I forget what we call the different models of how it might work but they went with the 'Terminator' version where attempts to change the past either fail or become causal in what you were trying to stop.

Reminds me of that Vonnegut short story Unready to Wear. No time travel but stored bodies that the now discorporate mankind can inhabit from time to time.
Another short film .. in the future, time travelling is a medical procedure. A man meets his younger self to try and teach him how to play guitar so he can pull more ladies ... what could go wrong?

I notice the time travel 'doctors' are wearing the John Titor badge.
41: Australian Time Travel film involving many time-loops, paradoxes and the creation of new timelines. Guy goes back in tie to prevent an accident he caused by going in back in time. Meets different versions of himself but he can handle it: hes a philosophy student.

Quirky, worth watching. 6/10.

Full Film:

Find some Jack Finney. It's 50's and 60's stuff.
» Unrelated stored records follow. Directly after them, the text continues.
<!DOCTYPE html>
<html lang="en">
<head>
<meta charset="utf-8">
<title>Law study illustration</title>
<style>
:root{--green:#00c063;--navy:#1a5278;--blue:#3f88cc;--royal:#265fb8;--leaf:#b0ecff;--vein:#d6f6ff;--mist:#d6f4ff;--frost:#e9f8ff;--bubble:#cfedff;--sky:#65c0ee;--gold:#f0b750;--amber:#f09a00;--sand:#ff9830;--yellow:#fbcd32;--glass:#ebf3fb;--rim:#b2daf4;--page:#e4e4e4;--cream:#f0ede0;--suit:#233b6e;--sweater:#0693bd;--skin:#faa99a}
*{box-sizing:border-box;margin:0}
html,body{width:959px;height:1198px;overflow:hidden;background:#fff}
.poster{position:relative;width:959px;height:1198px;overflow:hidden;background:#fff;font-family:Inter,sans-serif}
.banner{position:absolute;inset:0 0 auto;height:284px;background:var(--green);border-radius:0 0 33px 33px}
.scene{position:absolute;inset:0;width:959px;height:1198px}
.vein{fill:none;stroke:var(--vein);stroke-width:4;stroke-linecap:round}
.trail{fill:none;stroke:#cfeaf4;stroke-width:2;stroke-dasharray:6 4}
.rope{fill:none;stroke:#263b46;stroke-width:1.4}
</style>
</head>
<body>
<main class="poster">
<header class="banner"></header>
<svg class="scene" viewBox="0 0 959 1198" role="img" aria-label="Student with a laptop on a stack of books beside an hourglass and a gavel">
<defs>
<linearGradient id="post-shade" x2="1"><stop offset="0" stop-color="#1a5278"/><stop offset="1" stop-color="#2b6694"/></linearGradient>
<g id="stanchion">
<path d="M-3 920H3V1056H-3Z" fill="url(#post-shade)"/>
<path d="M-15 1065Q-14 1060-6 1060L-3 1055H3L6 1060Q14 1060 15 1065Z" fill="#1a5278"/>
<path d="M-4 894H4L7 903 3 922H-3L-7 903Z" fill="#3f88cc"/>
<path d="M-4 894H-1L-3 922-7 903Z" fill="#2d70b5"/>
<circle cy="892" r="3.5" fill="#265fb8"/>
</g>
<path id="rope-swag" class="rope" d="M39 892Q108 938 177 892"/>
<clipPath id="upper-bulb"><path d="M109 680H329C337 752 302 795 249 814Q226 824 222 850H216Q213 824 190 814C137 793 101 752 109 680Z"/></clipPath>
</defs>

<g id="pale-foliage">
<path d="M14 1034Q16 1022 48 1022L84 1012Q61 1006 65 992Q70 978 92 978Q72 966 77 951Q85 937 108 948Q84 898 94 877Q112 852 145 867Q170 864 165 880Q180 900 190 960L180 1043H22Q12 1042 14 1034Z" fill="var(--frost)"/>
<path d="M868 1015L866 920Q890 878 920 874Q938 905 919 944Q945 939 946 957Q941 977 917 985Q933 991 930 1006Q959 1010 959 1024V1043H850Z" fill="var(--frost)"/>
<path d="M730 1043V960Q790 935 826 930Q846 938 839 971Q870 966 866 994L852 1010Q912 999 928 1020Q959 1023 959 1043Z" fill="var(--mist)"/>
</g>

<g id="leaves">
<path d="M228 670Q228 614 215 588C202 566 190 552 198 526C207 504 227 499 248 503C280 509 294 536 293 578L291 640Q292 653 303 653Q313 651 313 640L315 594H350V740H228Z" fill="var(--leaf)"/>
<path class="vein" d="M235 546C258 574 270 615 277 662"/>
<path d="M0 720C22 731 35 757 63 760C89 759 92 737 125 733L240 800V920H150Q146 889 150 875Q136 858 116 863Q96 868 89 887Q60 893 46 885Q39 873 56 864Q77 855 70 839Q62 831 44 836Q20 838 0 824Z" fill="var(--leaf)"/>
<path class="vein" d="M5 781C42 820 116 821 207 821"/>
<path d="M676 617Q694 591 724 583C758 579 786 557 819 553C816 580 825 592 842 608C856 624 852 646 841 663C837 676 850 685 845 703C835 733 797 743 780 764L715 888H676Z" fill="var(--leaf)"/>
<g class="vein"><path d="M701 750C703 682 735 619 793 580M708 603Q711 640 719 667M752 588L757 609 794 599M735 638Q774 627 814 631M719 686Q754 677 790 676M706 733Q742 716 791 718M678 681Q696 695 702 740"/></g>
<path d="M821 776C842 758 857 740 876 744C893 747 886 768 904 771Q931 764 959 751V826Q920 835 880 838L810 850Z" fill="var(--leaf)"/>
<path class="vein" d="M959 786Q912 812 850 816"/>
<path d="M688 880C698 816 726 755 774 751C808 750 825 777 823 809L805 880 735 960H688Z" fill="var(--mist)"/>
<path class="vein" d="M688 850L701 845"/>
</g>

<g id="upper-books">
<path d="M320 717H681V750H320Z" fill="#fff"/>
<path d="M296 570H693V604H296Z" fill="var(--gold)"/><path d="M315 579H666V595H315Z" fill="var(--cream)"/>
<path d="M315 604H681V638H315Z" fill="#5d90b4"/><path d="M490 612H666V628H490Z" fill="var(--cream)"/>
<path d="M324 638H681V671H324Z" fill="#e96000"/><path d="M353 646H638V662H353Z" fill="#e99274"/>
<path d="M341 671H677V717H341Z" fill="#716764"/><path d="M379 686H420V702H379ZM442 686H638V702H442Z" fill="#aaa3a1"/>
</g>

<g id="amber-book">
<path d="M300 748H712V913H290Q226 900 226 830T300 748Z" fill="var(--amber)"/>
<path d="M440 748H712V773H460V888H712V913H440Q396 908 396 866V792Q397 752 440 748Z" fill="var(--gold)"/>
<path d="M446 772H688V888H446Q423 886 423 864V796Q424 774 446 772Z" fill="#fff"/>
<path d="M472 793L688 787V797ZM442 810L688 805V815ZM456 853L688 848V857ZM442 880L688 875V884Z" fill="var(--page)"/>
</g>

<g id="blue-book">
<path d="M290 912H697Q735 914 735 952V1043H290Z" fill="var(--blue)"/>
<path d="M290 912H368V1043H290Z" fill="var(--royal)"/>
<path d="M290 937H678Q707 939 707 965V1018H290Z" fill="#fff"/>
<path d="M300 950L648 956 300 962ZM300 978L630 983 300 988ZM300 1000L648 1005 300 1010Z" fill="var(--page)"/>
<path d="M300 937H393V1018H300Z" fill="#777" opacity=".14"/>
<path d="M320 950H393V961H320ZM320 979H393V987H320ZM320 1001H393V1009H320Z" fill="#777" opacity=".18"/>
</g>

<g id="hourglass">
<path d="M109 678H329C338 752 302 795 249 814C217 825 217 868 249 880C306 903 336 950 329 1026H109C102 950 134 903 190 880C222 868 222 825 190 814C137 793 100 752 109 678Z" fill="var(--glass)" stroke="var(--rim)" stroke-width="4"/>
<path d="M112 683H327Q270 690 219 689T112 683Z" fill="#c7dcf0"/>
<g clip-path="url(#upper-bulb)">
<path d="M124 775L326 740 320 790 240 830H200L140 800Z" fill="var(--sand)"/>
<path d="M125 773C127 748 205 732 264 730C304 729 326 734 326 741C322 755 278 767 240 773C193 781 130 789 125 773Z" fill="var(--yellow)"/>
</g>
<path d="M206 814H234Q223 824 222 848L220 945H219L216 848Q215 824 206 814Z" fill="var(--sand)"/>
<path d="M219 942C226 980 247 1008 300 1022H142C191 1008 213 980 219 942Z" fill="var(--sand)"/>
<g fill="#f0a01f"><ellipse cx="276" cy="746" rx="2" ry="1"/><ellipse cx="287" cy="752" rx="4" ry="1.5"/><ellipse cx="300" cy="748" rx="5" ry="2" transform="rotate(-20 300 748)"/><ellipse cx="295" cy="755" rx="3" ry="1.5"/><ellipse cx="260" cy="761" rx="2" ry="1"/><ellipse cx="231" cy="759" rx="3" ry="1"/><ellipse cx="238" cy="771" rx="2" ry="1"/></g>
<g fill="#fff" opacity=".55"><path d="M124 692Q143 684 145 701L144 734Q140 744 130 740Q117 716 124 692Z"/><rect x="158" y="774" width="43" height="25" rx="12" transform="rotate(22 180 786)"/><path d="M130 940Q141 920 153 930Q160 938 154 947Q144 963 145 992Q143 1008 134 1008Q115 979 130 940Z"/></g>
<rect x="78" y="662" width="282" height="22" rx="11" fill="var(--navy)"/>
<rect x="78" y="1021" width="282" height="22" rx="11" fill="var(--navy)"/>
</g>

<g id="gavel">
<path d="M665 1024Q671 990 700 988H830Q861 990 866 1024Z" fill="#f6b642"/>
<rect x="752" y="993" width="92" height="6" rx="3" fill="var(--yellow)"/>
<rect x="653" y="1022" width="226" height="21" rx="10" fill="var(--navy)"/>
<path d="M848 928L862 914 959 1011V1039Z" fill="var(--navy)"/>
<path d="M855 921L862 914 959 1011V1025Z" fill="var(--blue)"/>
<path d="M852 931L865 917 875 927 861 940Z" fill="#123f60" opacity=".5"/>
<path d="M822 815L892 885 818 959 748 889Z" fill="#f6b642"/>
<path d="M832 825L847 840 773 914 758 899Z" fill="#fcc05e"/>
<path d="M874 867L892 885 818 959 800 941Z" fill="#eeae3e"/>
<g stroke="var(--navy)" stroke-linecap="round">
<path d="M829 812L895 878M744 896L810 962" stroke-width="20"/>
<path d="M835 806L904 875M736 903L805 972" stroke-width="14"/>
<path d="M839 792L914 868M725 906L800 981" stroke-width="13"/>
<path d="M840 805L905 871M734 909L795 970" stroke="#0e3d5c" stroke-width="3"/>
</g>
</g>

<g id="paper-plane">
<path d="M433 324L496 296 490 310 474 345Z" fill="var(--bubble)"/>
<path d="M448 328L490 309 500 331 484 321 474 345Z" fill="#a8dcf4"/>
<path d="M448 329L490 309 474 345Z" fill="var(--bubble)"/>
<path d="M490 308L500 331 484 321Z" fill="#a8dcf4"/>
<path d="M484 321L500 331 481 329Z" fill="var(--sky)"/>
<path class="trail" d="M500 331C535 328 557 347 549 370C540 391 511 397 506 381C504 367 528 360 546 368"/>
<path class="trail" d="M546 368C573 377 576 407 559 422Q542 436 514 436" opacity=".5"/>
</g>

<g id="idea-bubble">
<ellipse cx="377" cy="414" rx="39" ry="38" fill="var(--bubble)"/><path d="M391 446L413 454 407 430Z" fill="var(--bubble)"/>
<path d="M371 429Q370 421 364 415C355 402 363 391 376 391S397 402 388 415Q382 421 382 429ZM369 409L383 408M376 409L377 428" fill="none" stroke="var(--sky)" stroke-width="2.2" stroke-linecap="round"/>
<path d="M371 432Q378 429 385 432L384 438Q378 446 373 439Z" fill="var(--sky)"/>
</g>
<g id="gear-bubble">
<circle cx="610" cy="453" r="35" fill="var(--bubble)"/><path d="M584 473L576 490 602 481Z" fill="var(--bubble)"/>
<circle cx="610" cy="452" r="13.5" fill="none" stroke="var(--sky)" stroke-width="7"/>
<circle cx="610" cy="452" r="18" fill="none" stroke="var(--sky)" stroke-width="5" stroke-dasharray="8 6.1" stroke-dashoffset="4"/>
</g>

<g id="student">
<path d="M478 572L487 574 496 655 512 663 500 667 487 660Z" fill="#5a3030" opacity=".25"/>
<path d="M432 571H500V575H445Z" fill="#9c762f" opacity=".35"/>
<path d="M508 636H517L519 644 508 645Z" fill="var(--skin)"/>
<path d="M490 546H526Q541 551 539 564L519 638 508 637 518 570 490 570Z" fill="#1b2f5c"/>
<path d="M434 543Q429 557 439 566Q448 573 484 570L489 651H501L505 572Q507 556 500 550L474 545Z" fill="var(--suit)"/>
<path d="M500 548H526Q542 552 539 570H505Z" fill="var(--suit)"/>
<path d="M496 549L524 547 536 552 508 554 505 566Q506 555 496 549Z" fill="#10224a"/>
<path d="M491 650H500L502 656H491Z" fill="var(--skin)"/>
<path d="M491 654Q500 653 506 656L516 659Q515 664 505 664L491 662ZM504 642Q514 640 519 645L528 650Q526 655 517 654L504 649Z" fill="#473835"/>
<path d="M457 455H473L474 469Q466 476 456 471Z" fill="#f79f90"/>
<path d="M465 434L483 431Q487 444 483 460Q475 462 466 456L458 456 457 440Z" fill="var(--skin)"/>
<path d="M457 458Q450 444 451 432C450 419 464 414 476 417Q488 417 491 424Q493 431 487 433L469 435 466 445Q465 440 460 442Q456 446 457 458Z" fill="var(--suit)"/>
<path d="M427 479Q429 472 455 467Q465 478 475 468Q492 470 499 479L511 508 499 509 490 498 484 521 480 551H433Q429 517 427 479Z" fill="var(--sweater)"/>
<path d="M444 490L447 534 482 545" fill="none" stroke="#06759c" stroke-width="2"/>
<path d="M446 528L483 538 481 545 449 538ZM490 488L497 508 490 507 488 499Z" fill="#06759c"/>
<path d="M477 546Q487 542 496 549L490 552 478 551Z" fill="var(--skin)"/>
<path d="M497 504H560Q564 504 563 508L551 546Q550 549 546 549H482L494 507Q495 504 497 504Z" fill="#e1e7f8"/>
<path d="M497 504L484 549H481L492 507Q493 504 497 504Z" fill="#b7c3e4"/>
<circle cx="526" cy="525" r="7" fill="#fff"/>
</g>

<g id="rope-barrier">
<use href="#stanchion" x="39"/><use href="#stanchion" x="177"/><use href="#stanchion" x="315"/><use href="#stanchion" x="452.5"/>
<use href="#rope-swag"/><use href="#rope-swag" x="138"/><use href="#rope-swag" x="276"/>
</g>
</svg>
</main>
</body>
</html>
It's intriguing and lovable, both his short stories ("The Love Letter" GOT me as an adolescent.) and his novels.